*** Opening Provided records ***
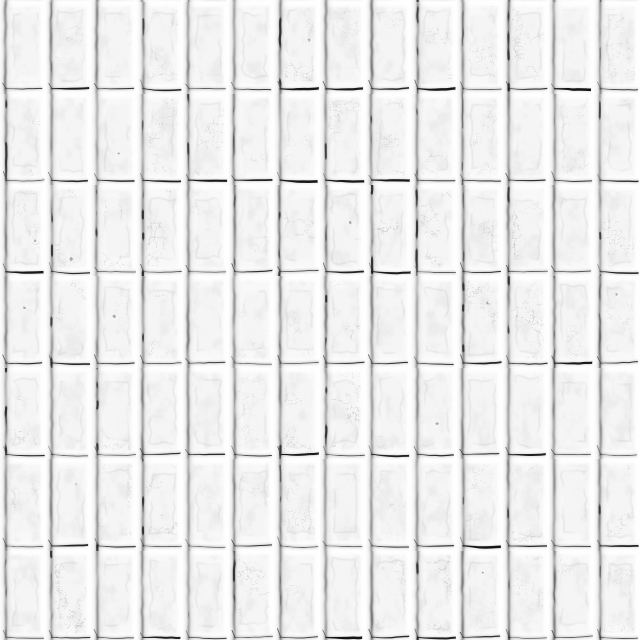
This texture map is drawn by a WebGL 1 fragment shader. Its source:

```glsl
precision highp float;
uniform vec2 u_resolution;

float hash(vec2 p) {
  return fract(sin(dot(p, vec2(127.1, 311.7))) * 43758.5453);
}

float noise(vec2 p) {
  vec2 i = floor(p), f = fract(p);
  f = f * f * (3.0 - 2.0 * f);
  return mix(mix(hash(i), hash(i + vec2(1.0, 0.0)), f.x),
             mix(hash(i + vec2(0.0, 1.0)), hash(i + 1.0), f.x), f.y);
}

float fbm(vec2 p) {
  float sum = 0.0, gain = 0.5;
  for (int i = 0; i < 4; i++) {
    sum += gain * noise(p);
    p = p * 2.1 + 13.7;
    gain *= 0.5;
  }
  return sum;
}

float segment(vec2 p, vec2 a, vec2 b) {
  vec2 d = b - a;
  return length(p - a - d * clamp(dot(p - a, d) / dot(d, d), 0.0, 1.0));
}

float box(vec2 p, vec2 halfSize) {
  vec2 d = abs(p) - halfSize;
  return length(max(d, 0.0)) + min(max(d.x, d.y), 0.0);
}

float bell(float d, float width) {
  return exp(-d * d / (width * width));
}

float cover(float d, float pixel) {
  return clamp(0.5 - d / pixel, 0.0, 1.0);
}

void main() {
  // 14 by 7 tiles, each one unit wide and two units high
  vec2 grid = gl_FragCoord.xy / u_resolution * vec2(14.0, 7.0) + vec2(0.0, 0.023);
  vec2 id = mod(floor(grid), vec2(14.0, 7.0));
  vec2 p = fract(grid) * vec2(1.0, 2.0);
  float pixel = 14.0 / min(u_resolution.x, u_resolution.y);
  vec2 seed = id * 17.3 + 5.1;
  float r1 = hash(id + 0.3), r2 = hash(id + 21.7);
  float r3 = hash(id + 47.9), r4 = hash(id + 83.1);

  // Pale face with smudges and a wobbly inset panel
  float face = smoothstep(0.14, 0.24, p.x) * (1.0 - smoothstep(0.84, 0.93, p.x))
             * smoothstep(0.12, 0.26, p.y) * (1.0 - smoothstep(1.84, 1.96, p.y));
  float smudge = fbm(p * vec2(5.0, 3.5) + seed);
  vec2 wobble = vec2(noise(p.yy * 4.0 + seed), noise(p.xx * 4.0 + seed)) - 0.5;
  float inset = box(p - vec2(0.55, 1.04) + wobble * 0.09,
                    vec2(0.23 + 0.05 * r1, 0.62 + 0.16 * r2));
  float tone = 0.995 - face * (0.023 + 0.035 * smoothstep(0.4, 0.75, smudge));
  tone -= face * 0.012 * cover(inset, 0.06);
  tone -= face * 0.05 * bell(inset, 0.025) * smoothstep(0.35, 0.7, noise(p * 3.0 + seed + 9.0));

  // Fine scratches where the surface is worn
  float vein = abs(fbm(p * 6.0 + seed + 31.0) - 0.47);
  float worn = smoothstep(0.52, 0.75, noise(p * 2.5 + seed + 60.0));
  tone -= face * worn * r3 * 0.11 * bell(vein, 0.018);

  // Soft upright groove with a darker, broken core
  float along = noise(vec2(p.y * 3.0, r2 * 90.0) + seed);
  float grooveX = 0.125 + (r4 - 0.5) * 0.025
                + 0.018 * (noise(vec2(p.y * 6.0, 2.0) + seed) - 0.5);
  float side = abs(p.x - grooveX);
  tone -= bell(side, 0.085) * 0.1;
  tone -= bell(side, 0.036) * mix(0.18, 0.42, along) * mix(0.7, 1.1, r1);
  float crack = smoothstep(0.5, 0.8, noise(vec2(p.y * 4.5, r3 * 70.0) + seed + 40.0));
  crack *= smoothstep(0.25, 0.9, r3);
  tone = mix(tone, 0.12, crack * 0.85 * cover(side - 0.006 - 0.018 * crack, pixel));

  // Sloping ink line under the tile, with a hooked left end
  float t = clamp((p.x - 0.13) / 0.85, 0.0, 1.0);
  float lineY = 0.105 + (r1 - 0.5) * 0.06 * t - 0.025 * sin(3.14 * t) * r4
              + 0.01 * (noise(vec2(p.x * 8.0, 1.0) + seed) - 0.5);
  float thick = mix(0.006, 0.026, r2 * r2) * mix(0.5, 1.1, smoothstep(0.0, 0.6, t));
  float reach = max(0.12 - p.x, p.x - 0.92 - 0.06 * r3);
  float rule = cover(max(abs(p.y - lineY) - thick, reach), pixel);
  tone -= 0.14 * bell(p.y - lineY, 0.045) * cover(reach, 0.06);
  tone = mix(tone, 0.08, rule * mix(0.72, 1.0, r2));
  float hook = segment(p, vec2(0.06 + 0.02 * r3, 0.2 + 0.1 * r4), vec2(0.14, 0.105));
  tone = mix(tone, 0.25, mix(0.45, 0.9, r1) * cover(hook - 0.009, pixel));

  // Occasional small chip
  vec2 chip = p - vec2(0.25 + 0.55 * r2, 0.35 + 1.3 * r1);
  float chipSize = 0.012 + 0.02 * r4;
  float chipShape = length(chip) + 0.03 * (noise(p * 30.0 + seed) - 0.5) - chipSize;
  tone = mix(tone, 0.55, step(0.84, hash(id + 133.0)) * cover(chipShape, pixel) * 0.7);

  gl_FragColor = vec4(vec3(clamp(tone, 0.0, 1.0)), 1.0);
}
```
*** Closing Provided records ***
> _Problem_
Before copying, set the pictures aside; then reproduce each entry above exactly.

> _Written reply_
This texture map is drawn by a WebGL 1 fragment shader. Its source:

```glsl
precision highp float;
uniform vec2 u_resolution;

float hash(vec2 p) {
  return fract(sin(dot(p, vec2(127.1, 311.7))) * 43758.5453);
}

float noise(vec2 p) {
  vec2 i = floor(p), f = fract(p);
  f = f * f * (3.0 - 2.0 * f);
  return mix(mix(hash(i), hash(i + vec2(1.0, 0.0)), f.x),
             mix(hash(i + vec2(0.0, 1.0)), hash(i + 1.0), f.x), f.y);
}

float fbm(vec2 p) {
  float sum = 0.0, gain = 0.5;
  for (int i = 0; i < 4; i++) {
    sum += gain * noise(p);
    p = p * 2.1 + 13.7;
    gain *= 0.5;
  }
  return sum;
}

float segment(vec2 p, vec2 a, vec2 b) {
  vec2 d = b - a;
  return length(p - a - d * clamp(dot(p - a, d) / dot(d, d), 0.0, 1.0));
}

float box(vec2 p, vec2 halfSize) {
  vec2 d = abs(p) - halfSize;
  return length(max(d, 0.0)) + min(max(d.x, d.y), 0.0);
}

float bell(float d, float width) {
  return exp(-d * d / (width * width));
}

float cover(float d, float pixel) {
  return clamp(0.5 - d / pixel, 0.0, 1.0);
}

void main() {
  // 14 by 7 tiles, each one unit wide and two units high
  vec2 grid = gl_FragCoord.xy / u_resolution * vec2(14.0, 7.0) + vec2(0.0, 0.023);
  vec2 id = mod(floor(grid), vec2(14.0, 7.0));
  vec2 p = fract(grid) * vec2(1.0, 2.0);
  float pixel = 14.0 / min(u_resolution.x, u_resolution.y);
  vec2 seed = id * 17.3 + 5.1;
  float r1 = hash(id + 0.3), r2 = hash(id + 21.7);
  float r3 = hash(id + 47.9), r4 = hash(id + 83.1);

  // Pale face with smudges and a wobbly inset panel
  float face = smoothstep(0.14, 0.24, p.x) * (1.0 - smoothstep(0.84, 0.93, p.x))
             * smoothstep(0.12, 0.26, p.y) * (1.0 - smoothstep(1.84, 1.96, p.y));
  float smudge = fbm(p * vec2(5.0, 3.5) + seed);
  vec2 wobble = vec2(noise(p.yy * 4.0 + seed), noise(p.xx * 4.0 + seed)) - 0.5;
  float inset = box(p - vec2(0.55, 1.04) + wobble * 0.09,
                    vec2(0.23 + 0.05 * r1, 0.62 + 0.16 * r2));
  float tone = 0.995 - face * (0.023 + 0.035 * smoothstep(0.4, 0.75, smudge));
  tone -= face * 0.012 * cover(inset, 0.06);
  tone -= face * 0.05 * bell(inset, 0.025) * smoothstep(0.35, 0.7, noise(p * 3.0 + seed + 9.0));

  // Fine scratches where the surface is worn
  float vein = abs(fbm(p * 6.0 + seed + 31.0) - 0.47);
  float worn = smoothstep(0.52, 0.75, noise(p * 2.5 + seed + 60.0));
  tone -= face * worn * r3 * 0.11 * bell(vein, 0.018);

  // Soft upright groove with a darker, broken core
  float along = noise(vec2(p.y * 3.0, r2 * 90.0) + seed);
  float grooveX = 0.125 + (r4 - 0.5) * 0.025
                + 0.018 * (noise(vec2(p.y * 6.0, 2.0) + seed) - 0.5);
  float side = abs(p.x - grooveX);
  tone -= bell(side, 0.085) * 0.1;
  tone -= bell(side, 0.036) * mix(0.18, 0.42, along) * mix(0.7, 1.1, r1);
  float crack = smoothstep(0.5, 0.8, noise(vec2(p.y * 4.5, r3 * 70.0) + seed + 40.0));
  crack *= smoothstep(0.25, 0.9, r3);
  tone = mix(tone, 0.12, crack * 0.85 * cover(side - 0.006 - 0.018 * crack, pixel));

  // Sloping ink line under the tile, with a hooked left end
  float t = clamp((p.x - 0.13) / 0.85, 0.0, 1.0);
  float lineY = 0.105 + (r1 - 0.5) * 0.06 * t - 0.025 * sin(3.14 * t) * r4
              + 0.01 * (noise(vec2(p.x * 8.0, 1.0) + seed) - 0.5);
  float thick = mix(0.006, 0.026, r2 * r2) * mix(0.5, 1.1, smoothstep(0.0, 0.6, t));
  float reach = max(0.12 - p.x, p.x - 0.92 - 0.06 * r3);
  float rule = cover(max(abs(p.y - lineY) - thick, reach), pixel);
  tone -= 0.14 * bell(p.y - lineY, 0.045) * cover(reach, 0.06);
  tone = mix(tone, 0.08, rule * mix(0.72, 1.0, r2));
  float hook = segment(p, vec2(0.06 + 0.02 * r3, 0.2 + 0.1 * r4), vec2(0.14, 0.105));
  tone = mix(tone, 0.25, mix(0.45, 0.9, r1) * cover(hook - 0.009, pixel));

  // Occasional small chip
  vec2 chip = p - vec2(0.25 + 0.55 * r2, 0.35 + 1.3 * r1);
  float chipSize = 0.012 + 0.02 * r4;
  float chipShape = length(chip) + 0.03 * (noise(p * 30.0 + seed) - 0.5) - chipSize;
  tone = mix(tone, 0.55, step(0.84, hash(id + 133.0)) * cover(chipShape, pixel) * 0.7);

  gl_FragColor = vec4(vec3(clamp(tone, 0.0, 1.0)), 1.0);
}
```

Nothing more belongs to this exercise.